TASK REQUIREMENTS:
In the listing below, find the line that contains "588C228 575 240" and the line that contains "661C426 653 440". Quote both and every line between them, exactly, and nothing more.

________________

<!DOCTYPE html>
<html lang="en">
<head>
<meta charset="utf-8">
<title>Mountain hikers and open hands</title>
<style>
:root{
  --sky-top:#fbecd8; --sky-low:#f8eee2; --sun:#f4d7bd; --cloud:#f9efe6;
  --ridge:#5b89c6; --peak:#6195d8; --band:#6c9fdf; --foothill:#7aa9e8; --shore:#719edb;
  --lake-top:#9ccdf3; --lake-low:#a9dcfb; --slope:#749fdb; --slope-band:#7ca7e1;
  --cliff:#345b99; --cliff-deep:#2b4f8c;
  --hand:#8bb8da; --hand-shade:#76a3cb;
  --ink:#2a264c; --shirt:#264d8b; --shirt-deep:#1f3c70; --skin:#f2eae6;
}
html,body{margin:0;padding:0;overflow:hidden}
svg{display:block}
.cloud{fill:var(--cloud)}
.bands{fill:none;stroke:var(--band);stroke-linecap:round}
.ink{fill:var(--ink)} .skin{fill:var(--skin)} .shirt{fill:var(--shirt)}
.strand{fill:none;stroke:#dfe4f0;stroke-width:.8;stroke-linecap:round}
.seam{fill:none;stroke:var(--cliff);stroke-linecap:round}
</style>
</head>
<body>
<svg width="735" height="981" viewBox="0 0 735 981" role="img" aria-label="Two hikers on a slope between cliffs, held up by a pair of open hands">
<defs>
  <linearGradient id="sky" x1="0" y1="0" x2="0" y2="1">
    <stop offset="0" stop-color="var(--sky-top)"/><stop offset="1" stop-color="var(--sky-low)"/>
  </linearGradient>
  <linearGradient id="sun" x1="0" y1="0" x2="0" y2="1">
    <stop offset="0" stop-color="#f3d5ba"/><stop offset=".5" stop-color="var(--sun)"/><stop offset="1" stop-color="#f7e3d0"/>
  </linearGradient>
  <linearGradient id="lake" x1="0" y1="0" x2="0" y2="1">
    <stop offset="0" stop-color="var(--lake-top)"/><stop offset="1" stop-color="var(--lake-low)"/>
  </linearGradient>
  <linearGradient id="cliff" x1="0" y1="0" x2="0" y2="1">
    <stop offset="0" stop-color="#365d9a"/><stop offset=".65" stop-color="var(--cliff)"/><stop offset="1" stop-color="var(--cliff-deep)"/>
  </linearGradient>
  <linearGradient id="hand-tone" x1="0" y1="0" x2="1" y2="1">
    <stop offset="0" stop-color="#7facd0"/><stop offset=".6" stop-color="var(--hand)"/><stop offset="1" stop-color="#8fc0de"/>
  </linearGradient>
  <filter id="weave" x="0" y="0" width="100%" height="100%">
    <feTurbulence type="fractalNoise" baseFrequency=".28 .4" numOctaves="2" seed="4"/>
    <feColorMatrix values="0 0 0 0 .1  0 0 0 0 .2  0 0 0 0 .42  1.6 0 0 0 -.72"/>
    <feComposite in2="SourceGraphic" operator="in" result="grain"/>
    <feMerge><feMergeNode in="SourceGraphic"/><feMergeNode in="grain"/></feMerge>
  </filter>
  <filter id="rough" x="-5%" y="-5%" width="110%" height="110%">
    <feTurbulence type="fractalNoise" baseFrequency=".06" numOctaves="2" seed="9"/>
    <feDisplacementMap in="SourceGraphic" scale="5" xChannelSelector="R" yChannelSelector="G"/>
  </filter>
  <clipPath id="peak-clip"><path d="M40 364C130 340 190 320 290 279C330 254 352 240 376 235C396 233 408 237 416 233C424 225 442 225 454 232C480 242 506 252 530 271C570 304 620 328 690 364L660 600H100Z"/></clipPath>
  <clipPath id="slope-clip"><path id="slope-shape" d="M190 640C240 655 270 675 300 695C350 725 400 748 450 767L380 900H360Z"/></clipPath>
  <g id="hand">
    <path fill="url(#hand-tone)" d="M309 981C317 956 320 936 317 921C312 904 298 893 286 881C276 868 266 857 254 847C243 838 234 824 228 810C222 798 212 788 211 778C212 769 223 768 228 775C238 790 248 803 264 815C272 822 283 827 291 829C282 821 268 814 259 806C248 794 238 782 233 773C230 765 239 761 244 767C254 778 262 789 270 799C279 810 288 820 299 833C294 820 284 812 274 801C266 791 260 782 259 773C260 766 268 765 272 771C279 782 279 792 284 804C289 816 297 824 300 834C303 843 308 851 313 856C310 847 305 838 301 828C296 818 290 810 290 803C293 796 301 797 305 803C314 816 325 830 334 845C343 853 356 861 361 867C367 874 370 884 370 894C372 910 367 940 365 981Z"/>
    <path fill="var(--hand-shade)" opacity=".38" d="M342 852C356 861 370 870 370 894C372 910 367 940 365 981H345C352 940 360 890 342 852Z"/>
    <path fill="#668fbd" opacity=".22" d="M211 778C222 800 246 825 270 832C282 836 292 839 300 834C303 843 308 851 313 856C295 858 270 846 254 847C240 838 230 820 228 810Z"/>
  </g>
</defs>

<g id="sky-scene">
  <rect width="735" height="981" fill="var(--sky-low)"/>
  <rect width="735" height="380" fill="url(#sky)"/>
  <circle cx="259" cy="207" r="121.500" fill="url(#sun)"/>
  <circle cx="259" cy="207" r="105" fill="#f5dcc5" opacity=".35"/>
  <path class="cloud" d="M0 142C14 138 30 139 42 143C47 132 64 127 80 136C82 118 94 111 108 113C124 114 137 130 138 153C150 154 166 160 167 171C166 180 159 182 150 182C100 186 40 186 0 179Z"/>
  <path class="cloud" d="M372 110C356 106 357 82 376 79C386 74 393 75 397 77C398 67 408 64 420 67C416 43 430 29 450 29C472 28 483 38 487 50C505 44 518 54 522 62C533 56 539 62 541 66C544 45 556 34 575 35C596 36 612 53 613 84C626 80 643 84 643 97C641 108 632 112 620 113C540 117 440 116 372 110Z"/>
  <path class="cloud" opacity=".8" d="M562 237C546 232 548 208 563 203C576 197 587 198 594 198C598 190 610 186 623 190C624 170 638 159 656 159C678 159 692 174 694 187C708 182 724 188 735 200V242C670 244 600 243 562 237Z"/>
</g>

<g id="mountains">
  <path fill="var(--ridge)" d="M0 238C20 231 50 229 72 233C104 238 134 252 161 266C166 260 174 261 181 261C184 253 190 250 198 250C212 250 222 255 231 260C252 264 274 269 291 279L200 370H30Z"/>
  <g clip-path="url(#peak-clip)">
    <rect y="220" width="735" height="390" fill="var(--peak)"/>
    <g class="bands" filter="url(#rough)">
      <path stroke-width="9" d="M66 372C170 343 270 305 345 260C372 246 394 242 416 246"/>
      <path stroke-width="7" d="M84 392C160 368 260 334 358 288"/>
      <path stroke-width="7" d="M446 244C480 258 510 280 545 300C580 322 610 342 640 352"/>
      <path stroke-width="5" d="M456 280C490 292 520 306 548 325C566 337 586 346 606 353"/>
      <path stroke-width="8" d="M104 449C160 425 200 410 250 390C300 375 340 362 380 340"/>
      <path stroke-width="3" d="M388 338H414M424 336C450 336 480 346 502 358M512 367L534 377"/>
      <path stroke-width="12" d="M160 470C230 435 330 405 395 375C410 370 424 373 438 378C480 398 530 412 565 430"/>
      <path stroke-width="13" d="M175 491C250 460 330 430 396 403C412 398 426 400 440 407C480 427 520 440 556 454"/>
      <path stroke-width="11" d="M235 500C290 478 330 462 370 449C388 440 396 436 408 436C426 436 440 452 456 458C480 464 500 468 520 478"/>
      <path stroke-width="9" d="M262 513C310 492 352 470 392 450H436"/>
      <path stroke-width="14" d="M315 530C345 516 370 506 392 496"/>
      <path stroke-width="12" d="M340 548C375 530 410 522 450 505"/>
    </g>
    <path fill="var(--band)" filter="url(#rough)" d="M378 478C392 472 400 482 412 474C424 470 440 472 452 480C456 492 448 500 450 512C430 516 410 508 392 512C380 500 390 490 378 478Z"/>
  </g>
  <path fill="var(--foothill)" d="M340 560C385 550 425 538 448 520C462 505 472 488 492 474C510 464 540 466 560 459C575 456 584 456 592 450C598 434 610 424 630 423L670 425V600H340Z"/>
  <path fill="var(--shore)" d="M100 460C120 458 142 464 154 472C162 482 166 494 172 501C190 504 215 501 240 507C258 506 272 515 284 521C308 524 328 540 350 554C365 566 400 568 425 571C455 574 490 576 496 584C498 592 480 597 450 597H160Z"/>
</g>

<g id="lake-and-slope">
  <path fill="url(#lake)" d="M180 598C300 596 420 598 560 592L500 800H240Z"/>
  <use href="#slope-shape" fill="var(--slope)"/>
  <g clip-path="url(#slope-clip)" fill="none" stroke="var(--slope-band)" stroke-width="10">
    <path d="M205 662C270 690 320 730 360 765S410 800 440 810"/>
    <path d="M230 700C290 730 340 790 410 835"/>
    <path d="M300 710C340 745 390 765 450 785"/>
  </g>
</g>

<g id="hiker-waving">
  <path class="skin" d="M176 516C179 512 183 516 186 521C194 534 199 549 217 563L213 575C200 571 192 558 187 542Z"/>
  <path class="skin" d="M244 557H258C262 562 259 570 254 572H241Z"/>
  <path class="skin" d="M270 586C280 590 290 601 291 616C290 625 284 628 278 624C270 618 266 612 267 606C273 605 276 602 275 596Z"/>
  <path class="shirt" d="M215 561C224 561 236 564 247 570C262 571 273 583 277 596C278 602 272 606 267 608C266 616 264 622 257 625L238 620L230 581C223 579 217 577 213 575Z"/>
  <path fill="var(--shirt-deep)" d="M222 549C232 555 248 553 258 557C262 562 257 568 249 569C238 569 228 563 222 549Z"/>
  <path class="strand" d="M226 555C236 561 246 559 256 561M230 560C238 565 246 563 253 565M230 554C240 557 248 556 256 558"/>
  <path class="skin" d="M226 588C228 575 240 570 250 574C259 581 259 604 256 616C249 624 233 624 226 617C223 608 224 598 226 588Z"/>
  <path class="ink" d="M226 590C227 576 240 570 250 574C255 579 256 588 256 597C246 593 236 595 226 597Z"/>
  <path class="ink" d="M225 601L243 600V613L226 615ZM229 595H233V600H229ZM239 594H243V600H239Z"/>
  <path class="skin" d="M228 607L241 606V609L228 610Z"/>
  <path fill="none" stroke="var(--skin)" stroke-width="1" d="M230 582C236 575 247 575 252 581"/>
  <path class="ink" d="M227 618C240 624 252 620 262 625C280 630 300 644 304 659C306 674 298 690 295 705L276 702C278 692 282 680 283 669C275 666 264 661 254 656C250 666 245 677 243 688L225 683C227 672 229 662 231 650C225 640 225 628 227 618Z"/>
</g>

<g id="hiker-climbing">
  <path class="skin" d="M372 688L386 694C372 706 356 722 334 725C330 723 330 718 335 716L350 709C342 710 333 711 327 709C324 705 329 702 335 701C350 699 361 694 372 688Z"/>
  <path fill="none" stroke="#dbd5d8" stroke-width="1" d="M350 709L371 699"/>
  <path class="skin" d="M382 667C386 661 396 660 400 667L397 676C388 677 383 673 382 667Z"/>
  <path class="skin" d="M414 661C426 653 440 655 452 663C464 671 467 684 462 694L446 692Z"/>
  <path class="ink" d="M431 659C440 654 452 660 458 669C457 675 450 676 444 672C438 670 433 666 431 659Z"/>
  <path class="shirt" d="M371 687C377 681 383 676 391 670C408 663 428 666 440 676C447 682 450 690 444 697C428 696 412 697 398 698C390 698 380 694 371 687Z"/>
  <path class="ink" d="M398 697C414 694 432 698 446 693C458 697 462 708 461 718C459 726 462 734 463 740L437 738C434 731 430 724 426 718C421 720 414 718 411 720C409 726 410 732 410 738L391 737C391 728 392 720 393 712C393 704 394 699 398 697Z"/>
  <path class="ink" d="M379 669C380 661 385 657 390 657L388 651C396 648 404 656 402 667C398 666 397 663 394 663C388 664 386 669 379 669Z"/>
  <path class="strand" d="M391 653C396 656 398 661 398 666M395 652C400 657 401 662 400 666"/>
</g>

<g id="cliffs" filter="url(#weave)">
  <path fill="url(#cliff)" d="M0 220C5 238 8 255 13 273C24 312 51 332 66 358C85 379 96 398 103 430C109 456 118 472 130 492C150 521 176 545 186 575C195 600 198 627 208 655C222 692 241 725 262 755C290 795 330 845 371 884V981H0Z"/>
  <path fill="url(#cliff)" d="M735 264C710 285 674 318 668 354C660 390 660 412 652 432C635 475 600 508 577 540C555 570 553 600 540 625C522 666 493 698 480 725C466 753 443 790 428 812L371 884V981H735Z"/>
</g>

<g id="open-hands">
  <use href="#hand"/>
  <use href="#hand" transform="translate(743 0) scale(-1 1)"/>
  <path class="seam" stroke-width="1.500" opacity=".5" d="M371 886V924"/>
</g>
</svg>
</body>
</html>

________________

SOLUTION TO THE PROBLEM:
  <path class="skin" d="M226 588C228 575 240 570 250 574C259 581 259 604 256 616C249 624 233 624 226 617C223 608 224 598 226 588Z"/>
  <path class="ink" d="M226 590C227 576 240 570 250 574C255 579 256 588 256 597C246 593 236 595 226 597Z"/>
  <path class="ink" d="M225 601L243 600V613L226 615ZM229 595H233V600H229ZM239 594H243V600H239Z"/>
  <path class="skin" d="M228 607L241 606V609L228 610Z"/>
  <path fill="none" stroke="var(--skin)" stroke-width="1" d="M230 582C236 575 247 575 252 581"/>
  <path class="ink" d="M227 618C240 624 252 620 262 625C280 630 300 644 304 659C306 674 298 690 295 705L276 702C278 692 282 680 283 669C275 666 264 661 254 656C250 666 245 677 243 688L225 683C227 672 229 662 231 650C225 640 225 628 227 618Z"/>
</g>

<g id="hiker-climbing">
  <path class="skin" d="M372 688L386 694C372 706 356 722 334 725C330 723 330 718 335 716L350 709C342 710 333 711 327 709C324 705 329 702 335 701C350 699 361 694 372 688Z"/>
  <path fill="none" stroke="#dbd5d8" stroke-width="1" d="M350 709L371 699"/>
  <path class="skin" d="M382 667C386 661 396 660 400 667L397 676C388 677 383 673 382 667Z"/>
  <path class="skin" d="M414 661C426 653 440 655 452 663C464 671 467 684 462 694L446 692Z"/>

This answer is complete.